Many thoughtful reviews have already been posted. I will affirm that it was wonderful to read this story, told from the point of view of the women. In those times, women were treated as chattel and the only power they had was that of producing sons. They claimed that power, and it was fascinating. I also liked the portrayal of the community of women and what they brought to the family economy, I hope that part is "true."
I love the historical fiction quality of the book. The alternative perspectives from Biblical literalism is a relief. The alternate perspective on Dinah's "rape" is worthy of contemplation. In today's world, there are "honor killings" that sometimes occur when women have sex outside of marriage, whether it's consensual or rape. We have a modern context for seeing women who don't have self determination, whose marriages are arranged, or consent still only comes with a price. It's not that hard to see the possibility of an alternate reality for Dinah. It certainly makes for a great story. I am fascinated by the tensions and textures created by the encounters with people of differing beliefs, the women practicing the old ways, those who don't, the paganism, those following the God of Abraham, and then the Egyptians. It is interesting to follow how those beliefs color their lives and how they interact with people of differing beliefs. One can also experience that in the reviews here on Amazon!
I do not find the story anti-male or anti-Bible. When one recalls that men had all the power, then tragic use of power is on the men. But other aspects of power appear in the encounters between the shepherd and the king, and Dinah amongst the Egyptians, etc. The tensions of religion and culture and social position within the tribe and beyond are part of the story.

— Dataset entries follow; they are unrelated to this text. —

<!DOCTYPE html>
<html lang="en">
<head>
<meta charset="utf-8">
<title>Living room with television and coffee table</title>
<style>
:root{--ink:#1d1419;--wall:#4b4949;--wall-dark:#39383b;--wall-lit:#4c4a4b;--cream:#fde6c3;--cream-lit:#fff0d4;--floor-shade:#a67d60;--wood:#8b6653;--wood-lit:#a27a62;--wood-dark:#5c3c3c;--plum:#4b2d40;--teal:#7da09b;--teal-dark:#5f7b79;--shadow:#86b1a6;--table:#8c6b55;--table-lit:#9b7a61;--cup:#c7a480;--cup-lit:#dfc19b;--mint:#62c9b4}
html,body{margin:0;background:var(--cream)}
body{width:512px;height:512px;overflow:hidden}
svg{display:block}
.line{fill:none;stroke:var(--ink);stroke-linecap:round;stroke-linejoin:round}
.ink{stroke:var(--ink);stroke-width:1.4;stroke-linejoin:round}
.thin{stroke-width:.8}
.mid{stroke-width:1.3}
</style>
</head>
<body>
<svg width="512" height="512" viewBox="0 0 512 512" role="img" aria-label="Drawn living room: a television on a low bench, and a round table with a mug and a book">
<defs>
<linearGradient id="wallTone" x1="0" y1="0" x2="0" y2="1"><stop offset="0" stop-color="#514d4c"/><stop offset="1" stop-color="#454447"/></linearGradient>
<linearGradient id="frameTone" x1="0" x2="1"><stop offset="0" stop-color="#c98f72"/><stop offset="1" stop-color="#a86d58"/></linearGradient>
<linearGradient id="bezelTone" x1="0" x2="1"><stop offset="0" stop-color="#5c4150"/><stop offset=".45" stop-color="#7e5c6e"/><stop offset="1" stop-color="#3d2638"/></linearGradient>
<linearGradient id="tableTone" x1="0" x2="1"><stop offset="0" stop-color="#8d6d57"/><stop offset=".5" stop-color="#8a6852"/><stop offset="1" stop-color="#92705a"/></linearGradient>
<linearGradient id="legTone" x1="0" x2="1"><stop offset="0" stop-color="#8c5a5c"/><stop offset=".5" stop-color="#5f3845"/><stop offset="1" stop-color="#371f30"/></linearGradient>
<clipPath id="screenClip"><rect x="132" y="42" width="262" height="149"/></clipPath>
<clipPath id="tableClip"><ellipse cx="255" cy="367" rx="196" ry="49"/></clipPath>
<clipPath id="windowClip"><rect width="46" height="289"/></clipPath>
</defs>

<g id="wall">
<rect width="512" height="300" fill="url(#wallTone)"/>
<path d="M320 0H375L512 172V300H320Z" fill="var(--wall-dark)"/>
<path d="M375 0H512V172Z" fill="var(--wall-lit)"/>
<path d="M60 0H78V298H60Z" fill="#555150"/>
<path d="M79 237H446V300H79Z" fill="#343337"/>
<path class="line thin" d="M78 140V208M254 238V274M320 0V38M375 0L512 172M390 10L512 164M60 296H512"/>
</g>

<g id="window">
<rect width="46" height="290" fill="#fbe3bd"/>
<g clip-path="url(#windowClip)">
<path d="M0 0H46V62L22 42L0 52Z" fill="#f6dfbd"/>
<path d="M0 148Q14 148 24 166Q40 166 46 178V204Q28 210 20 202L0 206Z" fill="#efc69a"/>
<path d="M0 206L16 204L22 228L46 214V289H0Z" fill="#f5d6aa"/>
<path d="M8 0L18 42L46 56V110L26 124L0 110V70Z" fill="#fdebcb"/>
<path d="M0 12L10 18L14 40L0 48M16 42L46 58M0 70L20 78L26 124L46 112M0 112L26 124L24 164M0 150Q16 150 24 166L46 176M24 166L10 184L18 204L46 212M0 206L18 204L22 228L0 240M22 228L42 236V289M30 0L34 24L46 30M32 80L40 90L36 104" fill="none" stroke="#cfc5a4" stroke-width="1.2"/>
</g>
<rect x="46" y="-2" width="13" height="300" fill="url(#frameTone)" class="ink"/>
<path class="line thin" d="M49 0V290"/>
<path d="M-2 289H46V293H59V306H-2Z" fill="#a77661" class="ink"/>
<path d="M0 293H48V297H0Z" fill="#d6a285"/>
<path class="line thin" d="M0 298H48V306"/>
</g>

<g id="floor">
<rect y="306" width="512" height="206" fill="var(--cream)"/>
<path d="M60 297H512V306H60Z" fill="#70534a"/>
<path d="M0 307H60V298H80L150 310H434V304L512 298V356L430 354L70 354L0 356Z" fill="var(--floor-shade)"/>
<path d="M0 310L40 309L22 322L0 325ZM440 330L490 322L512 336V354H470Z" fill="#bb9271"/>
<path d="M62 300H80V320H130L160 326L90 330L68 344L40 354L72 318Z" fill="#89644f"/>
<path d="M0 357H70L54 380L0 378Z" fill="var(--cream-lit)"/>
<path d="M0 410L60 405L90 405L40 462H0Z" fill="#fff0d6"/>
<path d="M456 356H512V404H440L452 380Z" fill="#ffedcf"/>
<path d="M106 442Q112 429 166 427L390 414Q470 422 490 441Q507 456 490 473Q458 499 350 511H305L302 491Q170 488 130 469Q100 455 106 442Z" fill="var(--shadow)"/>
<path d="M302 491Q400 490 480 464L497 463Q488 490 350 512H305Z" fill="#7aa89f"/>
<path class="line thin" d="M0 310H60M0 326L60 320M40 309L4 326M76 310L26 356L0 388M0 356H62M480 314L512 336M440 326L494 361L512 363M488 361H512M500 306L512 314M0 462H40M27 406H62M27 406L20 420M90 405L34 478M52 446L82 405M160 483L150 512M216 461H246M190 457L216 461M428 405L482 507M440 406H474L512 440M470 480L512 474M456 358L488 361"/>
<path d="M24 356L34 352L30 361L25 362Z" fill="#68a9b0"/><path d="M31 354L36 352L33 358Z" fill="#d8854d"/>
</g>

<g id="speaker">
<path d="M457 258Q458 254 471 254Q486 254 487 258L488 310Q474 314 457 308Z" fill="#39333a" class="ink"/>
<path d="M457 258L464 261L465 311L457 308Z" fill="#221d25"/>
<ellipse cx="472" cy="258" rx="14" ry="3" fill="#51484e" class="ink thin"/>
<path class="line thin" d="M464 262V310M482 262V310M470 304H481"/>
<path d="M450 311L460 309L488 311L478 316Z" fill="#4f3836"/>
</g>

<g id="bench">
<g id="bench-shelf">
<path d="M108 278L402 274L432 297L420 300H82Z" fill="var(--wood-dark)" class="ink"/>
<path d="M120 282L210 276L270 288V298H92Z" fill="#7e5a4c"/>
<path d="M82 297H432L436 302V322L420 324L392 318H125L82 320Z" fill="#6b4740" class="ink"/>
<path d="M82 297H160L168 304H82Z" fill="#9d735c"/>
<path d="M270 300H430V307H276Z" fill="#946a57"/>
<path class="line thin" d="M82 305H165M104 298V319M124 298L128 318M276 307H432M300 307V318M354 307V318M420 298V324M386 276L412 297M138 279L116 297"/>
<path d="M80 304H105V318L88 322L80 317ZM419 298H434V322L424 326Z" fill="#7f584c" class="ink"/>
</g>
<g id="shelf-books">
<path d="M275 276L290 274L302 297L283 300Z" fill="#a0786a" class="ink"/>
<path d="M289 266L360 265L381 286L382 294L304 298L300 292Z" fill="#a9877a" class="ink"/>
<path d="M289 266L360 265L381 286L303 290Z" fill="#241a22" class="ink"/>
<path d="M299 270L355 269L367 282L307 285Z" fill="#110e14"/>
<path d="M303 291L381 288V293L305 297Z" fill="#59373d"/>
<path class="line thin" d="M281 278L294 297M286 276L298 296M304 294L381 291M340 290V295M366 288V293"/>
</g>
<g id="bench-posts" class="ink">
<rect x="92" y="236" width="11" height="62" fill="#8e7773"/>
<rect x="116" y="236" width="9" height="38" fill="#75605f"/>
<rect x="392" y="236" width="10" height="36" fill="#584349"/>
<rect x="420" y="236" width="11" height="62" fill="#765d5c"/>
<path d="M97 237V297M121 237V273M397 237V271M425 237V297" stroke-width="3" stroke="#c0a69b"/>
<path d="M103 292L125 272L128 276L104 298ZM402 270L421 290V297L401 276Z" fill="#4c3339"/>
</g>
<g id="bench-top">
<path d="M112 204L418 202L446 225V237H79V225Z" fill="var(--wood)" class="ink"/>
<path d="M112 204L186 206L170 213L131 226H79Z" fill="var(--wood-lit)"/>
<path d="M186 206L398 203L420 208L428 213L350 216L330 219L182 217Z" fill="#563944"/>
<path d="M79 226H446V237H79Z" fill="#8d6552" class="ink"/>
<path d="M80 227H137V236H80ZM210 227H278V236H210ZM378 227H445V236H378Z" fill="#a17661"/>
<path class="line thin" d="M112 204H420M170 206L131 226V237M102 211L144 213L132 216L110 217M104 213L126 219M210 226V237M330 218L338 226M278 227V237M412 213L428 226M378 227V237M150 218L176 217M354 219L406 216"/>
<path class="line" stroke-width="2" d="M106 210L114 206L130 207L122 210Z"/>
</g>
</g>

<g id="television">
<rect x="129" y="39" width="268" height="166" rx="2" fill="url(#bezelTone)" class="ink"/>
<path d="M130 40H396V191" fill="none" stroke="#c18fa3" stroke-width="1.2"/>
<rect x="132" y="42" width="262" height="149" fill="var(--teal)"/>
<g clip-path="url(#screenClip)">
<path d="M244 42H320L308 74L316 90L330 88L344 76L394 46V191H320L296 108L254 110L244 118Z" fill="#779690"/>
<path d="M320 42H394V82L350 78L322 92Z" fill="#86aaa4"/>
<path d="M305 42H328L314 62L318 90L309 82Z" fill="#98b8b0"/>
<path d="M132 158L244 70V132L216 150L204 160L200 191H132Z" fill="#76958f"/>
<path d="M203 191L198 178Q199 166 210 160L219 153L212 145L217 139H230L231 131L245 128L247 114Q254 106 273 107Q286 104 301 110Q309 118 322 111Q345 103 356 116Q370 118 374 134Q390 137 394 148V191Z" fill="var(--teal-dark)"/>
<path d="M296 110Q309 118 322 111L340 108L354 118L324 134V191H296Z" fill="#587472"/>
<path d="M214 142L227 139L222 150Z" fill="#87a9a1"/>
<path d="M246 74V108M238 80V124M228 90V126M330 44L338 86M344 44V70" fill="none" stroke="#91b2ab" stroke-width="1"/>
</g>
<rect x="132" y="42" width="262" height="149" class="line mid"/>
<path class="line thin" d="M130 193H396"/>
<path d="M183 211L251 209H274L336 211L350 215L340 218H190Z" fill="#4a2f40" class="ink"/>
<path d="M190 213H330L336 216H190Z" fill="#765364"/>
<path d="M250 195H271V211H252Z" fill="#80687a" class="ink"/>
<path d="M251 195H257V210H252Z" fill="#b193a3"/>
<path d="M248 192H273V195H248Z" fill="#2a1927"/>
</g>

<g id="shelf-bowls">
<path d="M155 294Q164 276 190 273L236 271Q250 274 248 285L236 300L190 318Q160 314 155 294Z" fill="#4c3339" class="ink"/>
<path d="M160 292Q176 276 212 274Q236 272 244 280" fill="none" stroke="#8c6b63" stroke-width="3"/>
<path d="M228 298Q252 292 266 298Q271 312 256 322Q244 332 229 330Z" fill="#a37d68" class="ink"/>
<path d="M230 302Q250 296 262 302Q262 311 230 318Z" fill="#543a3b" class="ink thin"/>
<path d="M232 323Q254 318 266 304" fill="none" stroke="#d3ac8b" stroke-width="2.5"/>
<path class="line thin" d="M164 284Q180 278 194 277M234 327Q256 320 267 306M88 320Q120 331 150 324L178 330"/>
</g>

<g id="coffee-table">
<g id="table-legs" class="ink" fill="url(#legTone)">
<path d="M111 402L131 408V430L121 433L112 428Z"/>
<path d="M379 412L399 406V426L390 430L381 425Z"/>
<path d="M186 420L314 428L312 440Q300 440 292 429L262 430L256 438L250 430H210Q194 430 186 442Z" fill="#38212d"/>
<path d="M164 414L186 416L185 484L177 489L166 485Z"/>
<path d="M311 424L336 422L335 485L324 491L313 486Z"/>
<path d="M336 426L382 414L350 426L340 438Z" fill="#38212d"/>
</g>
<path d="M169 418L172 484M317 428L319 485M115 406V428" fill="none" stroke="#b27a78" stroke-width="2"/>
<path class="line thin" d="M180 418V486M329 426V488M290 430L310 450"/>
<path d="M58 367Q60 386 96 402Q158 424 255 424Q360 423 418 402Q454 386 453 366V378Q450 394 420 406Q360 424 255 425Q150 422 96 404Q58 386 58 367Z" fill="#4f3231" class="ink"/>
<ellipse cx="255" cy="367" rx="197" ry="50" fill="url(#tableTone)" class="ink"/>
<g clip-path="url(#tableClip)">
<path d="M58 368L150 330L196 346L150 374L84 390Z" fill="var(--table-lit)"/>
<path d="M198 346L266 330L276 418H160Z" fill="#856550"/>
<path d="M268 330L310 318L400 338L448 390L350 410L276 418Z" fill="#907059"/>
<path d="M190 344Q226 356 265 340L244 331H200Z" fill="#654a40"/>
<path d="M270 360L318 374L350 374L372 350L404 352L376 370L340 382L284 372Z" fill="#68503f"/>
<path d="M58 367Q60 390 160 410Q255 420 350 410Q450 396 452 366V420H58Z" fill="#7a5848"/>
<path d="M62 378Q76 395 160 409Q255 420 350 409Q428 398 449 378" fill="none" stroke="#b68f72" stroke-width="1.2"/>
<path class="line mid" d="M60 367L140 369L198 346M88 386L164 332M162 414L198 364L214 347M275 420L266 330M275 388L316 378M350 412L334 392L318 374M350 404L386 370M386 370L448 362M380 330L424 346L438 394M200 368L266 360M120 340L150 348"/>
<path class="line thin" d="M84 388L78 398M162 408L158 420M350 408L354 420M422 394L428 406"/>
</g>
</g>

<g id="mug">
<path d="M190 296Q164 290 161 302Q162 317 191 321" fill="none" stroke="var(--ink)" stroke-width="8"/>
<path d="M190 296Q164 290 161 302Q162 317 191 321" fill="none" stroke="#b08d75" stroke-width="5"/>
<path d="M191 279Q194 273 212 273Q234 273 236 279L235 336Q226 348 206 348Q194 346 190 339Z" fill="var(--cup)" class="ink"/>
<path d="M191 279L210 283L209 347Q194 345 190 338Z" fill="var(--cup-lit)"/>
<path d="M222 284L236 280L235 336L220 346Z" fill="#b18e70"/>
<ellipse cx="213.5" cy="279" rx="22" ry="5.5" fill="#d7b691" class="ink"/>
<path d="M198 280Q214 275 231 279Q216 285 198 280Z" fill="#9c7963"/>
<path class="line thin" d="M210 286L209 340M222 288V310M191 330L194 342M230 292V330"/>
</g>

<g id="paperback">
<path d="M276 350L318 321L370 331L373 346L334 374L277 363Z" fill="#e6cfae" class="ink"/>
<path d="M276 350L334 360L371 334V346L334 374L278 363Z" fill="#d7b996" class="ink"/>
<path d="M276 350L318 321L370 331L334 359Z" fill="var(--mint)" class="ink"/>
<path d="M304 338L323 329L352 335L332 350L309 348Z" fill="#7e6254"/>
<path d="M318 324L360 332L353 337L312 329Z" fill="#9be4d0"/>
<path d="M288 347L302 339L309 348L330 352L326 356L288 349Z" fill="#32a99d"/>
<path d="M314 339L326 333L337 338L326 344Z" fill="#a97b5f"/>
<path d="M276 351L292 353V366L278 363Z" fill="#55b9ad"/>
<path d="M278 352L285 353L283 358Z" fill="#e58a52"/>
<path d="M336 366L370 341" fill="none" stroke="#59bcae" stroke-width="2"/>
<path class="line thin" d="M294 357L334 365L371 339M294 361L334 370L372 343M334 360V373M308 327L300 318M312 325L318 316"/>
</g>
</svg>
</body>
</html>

I've tried to write without spoilers. It's a great book. One can be a person of faith without being insulted by a single syllable in this book. Criticisms from 2000 are interesting, but I think that time is on the side of deep appreciation for The Red Tent.
As a feminist, my heart jumped as the story of these great women was finally told -believably, in their imperfections. I hurt for the characters, and painfully thrill that this story could hold many truths, despite its fictions. I don't pretend that this is not a fictional novel, but instead no longer pretend that there is not much unsaid in the Biblical Word. What is between the lines is the story of the world, and with it the story of the women, the slaves, the other -the marginalized. Should I meet Dinah in Heaven one day, I will enjoy splashing my feet in the river bank with her as she tells me all that went on between the lines.
As a reader and a writer, I weigh my multiple strong reactions to this story -both positive and negative as proof that this is a book that must be read - should be prized - whether loved or despised - amongst the best of our time.
I did find it a bit long-winded in places and switched to speed-reading whereas I normally like to "savor" the literature that I read.
I still enjoyed the book and have recommended it to my book club